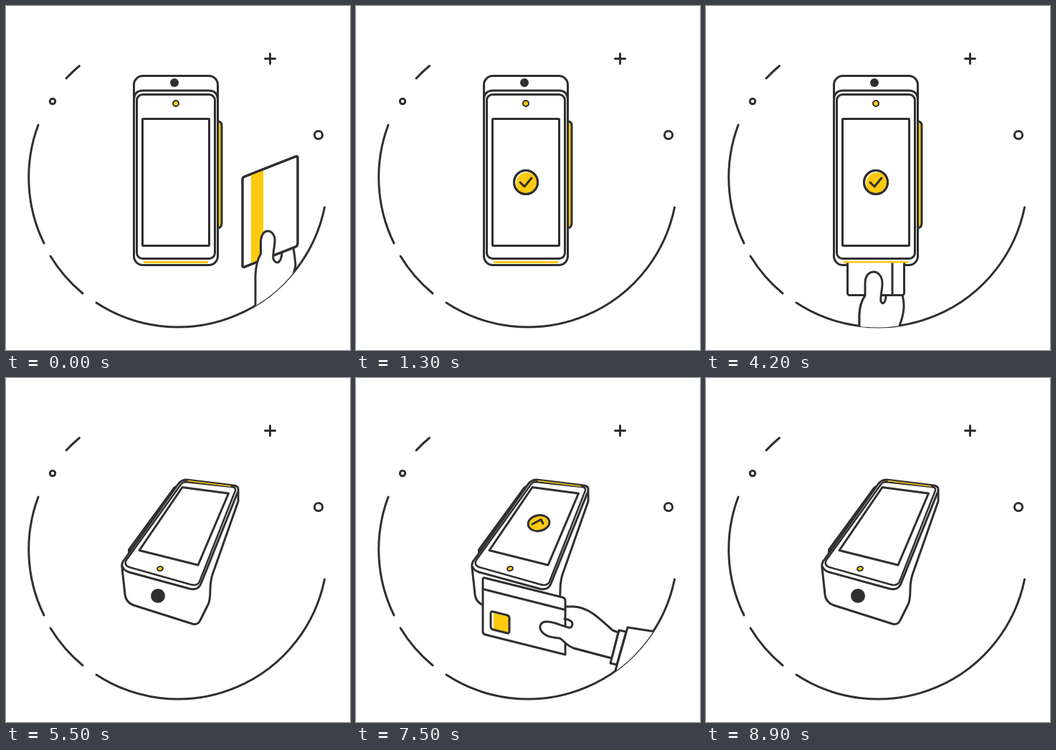
Write an HTML page that moves like this. It is 480 px wide and 480 px high and loops after 9 s.

```html
<!DOCTYPE html>
<html lang="en">
<head>
<meta charset="utf-8">
<title>Card terminal</title>
<style>
  html, body { margin: 0; width: 100%; height: 100%; overflow: hidden; background: #fff; }
  svg { display: block; width: 100vw; height: 100vh; }
  .ink { fill: #fff; stroke: #2f2f30; stroke-width: 3; stroke-linecap: round; stroke-linejoin: round; }
  .line { fill: none; }
  .gold { fill: #ffca10; }
  .flat { stroke: none; }
  .dark { fill: #2f2f30; stroke: none; }
  .goldline { fill: none; stroke: #ffca10; stroke-linecap: butt; }
</style>
</head>
<body>
<svg viewBox="0 0 480 480" class="ink">
  <defs>
    <clipPath id="disc"><circle cx="240" cy="240" r="208.5"/></clipPath>
    <clipPath id="belowSlot"><rect y="358.5" width="480" height="122"/></clipPath>
  </defs>

  <g class="line">
    <path d="M45 166A208.5 208.5 0 0 0 53 331M62 349A208.5 208.5 0 0 0 107 401
             M126 414A208.5 208.5 0 0 0 444.5 281M84 101A208.5 208.5 0 0 1 102.5 83.5"/>
    <circle cx="65" cy="133" r="3.7"/>
    <circle cx="436" cy="180" r="5.6"/>
    <path d="M361.5 73.5h14M368.5 66.5v14"/>
  </g>

  <g id="front">
    <g clip-path="url(#disc)">
      <g id="swipe">
        <path class="flat" d="M348 424V374Q349 356 356 346L401 337Q403 350 404 361C402 376 394 395 384 414V424Z"/>
        <path class="line" d="M401 337Q403 350 404 361C402 376 394 395 384 414V424"/>
        <path d="M330 242q0-3 3-4L404 210q3-1 3 1V331q0 4-3 5L333 364q-3 1-3-1Z"/>
        <path class="gold flat" d="M342 235.5L359 229V352L342 358.5Z"/>
        <path class="line" d="M330 242q0-3 3-4L404 210q3-1 3 1V331q0 4-3 5L333 364q-3 1-3-1Z"/>
        <path d="M348 424V376Q349 356 355.500 346V330C355.500 320 360 314 365 314C371 314 376 320 375 330C374 340 372 347 373 353Q375 358 379 358Q384 356 385 345"/>
        <rect x="342.500" y="427.500" width="47" height="9"/>
        <path d="M335 437H397L404 523.500H329.500Z"/>
      </g>
    </g>

    <path class="gold" d="M295.500 161q5.500 0 5.500 6V303q0 6-5.500 7"/>
    <rect x="178.500" y="97.500" width="117" height="264" rx="12.500"/>
    <path class="line" d="M178.500 131Q179 118 191 118H283Q295 118 295.500 131"/>
    <rect x="182.500" y="123.500" width="109" height="229" rx="8"/>
    <rect x="190.500" y="157.500" width="93" height="177" rx="1"/>
    <circle class="gold" cx="237" cy="136" r="4" stroke-width="2"/>
    <circle class="dark" cx="235" cy="107" r="6"/>
    <path class="goldline" d="M192 357.500H282"/>

    <g clip-path="url(#disc)"><g clip-path="url(#belowSlot)">
      <g id="dock">
        <path d="M214 470V432Q214 416 222 404L274 403C278 418 276 430 270 446L264 470"/>
        <rect x="197.500" y="279" width="79" height="124.500" rx="3"/>
        <path class="line" d="M260 280V403"/>
        <path d="M214 470V432Q214 416 222 404V387C222 377 227 371 234 371C241 371 246 378 246 387C246 397 243 405 244 412Q246 417 249 413Q251 410 251 404"/>
      </g>
    </g></g>

    <g id="frontCheck">
      <circle cx="237" cy="246" r="16.500"/>
      <circle class="gold flat" cx="238.300" cy="247.300" r="15"/>
      <path class="line" d="M229 246l6 6 10-12"/>
      <circle class="line" cx="237" cy="246" r="16.500"/>
    </g>
  </g>

  <g id="tilted">
    <path class="dark" d="M170 244V239L233 153q2-3 7-3l3 2L174 245Z"/>
    <path class="goldline" stroke-width="1.200" d="M175 238L237 153"/>
    <path d="M162 265L166 302Q167 313 178 317L260 343Q268 345 271 338L281 318Q285 312 285 295Q285 280 291 266L324 172V155Q324 151 318 150L252 142Q245 142 241 147L164 255Q161 259 162 265Z"/>
    <path class="line" d="M163 264Q165 269 172 271L256 294Q268 297 272 287L323 160"/>
    <path stroke-width="2.500" d="M243 150L168 254Q164 261 172 264L257 288Q267 291 270 284L320 157Q321 153 316 152L251 145Q246 145 243 150Z"/>
    <path d="M246 152.500L310.500 161L268 261L186 240.500Z"/>
    <path class="goldline" stroke-width="1.500" d="M254 143.500L314 151"/>
    <ellipse class="gold" cx="215" cy="266" rx="4" ry="3" stroke-width="2" transform="rotate(-15 215 266)"/>
    <circle class="dark" cx="212" cy="304" r="10"/>

    <g clip-path="url(#disc)">
      <g id="insert">
        <path d="M290 319H304C325 320 340 336 358 352L366 355L357 391L304 377L290 360Z"/>
        <path d="M177 281q0-3 3-2L288 306q4 1 4 5V386L180 358q-3-1-3-4Z"/>
        <path class="line" d="M177 294.500L292 323.500"/>
        <path class="gold flat" d="M192 328L213 333V356L192 351Z"/>
        <path class="line" d="M191 326L211 331q3 1 3 4V353q0 4-3 3L191 351q-3-1-3-4V329q0-4 3-3Z"/>
        <path d="M291 336Q302 338 302 343Q302 349 296 348C285 345 276 340 266 340C258 340 255 346 258 352C264 362 276 362 284 363C290 366 294 374 304 377L357 391"/>
        <path d="M367 352L377 354L364 400L355 398Z"/>
        <path d="M379 348L450 359L430 425L362 408Z"/>
      </g>
    </g>

    <g id="tiltedCheck">
      <ellipse class="gold" cx="255" cy="202.500" rx="15" ry="11" transform="rotate(-10 255 202.500)"/>
      <path class="line" d="M246 204L258 197.500L261 203"/>
    </g>
  </g>
</svg>
<script>
const LOOP = 9000, STEP = 100;
const el = id => document.getElementById(id);
const ramp = (t, from, to) => Math.min(1, Math.max(0, (t - from) / (to - from)));
const move = (id, x, y) => el(id).setAttribute('transform', `translate(${x} ${y})`);
const show = (id, on) => el(id).setAttribute('visibility', on ? 'inherit' : 'hidden');
// Fades in over two steps, then cuts off.
const flash = (t, from, until) => t < until ? ramp(t, from, from + 200) : 0;

function draw(t) {
  const isFront = t < 5500;
  show('front', isFront);
  show('tilted', !isFront);

  const lift = ramp(t, 400, 800), drop = ramp(t, 800, 1200);
  show('swipe', isFront && t < 1200);
  move('swipe', -27 * lift - 6 * drop, -173 * lift + 403 * drop);

  const undocked = 1 - ramp(t, 2700, 3100) + ramp(t, 5100, 5500);
  move('dock', 0, 175 * undocked);

  const away = 1 - ramp(t, 5900, 6400) + ramp(t, 8400, 8900);
  move('insert', 235 * away, 105 * away);

  el('frontCheck').setAttribute('opacity', flash(t, 1100, 2300) + (t > 2300 ? flash(t, 4000, 5200) : 0));
  el('tiltedCheck').setAttribute('opacity', flash(t, 7300, 8500));
}

const start = performance.now();
function tick() {
  const t = (performance.now() - start) % LOOP;
  draw(Math.floor(t / STEP) * STEP);
  requestAnimationFrame(tick);
}
tick();
</script>
</body>
</html>
```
○ ○ ○
> **ASSIGNMENT**:
In the records above, locate each line with the word "show". Copy all such lines.

> **ANSWER BELOW**:
const show = (id, on) => el(id).setAttribute('visibility', on ? 'inherit' : 'hidden');
  show('front', isFront);
  show('tilted', !isFront);
  show('swipe', isFront && t < 1200);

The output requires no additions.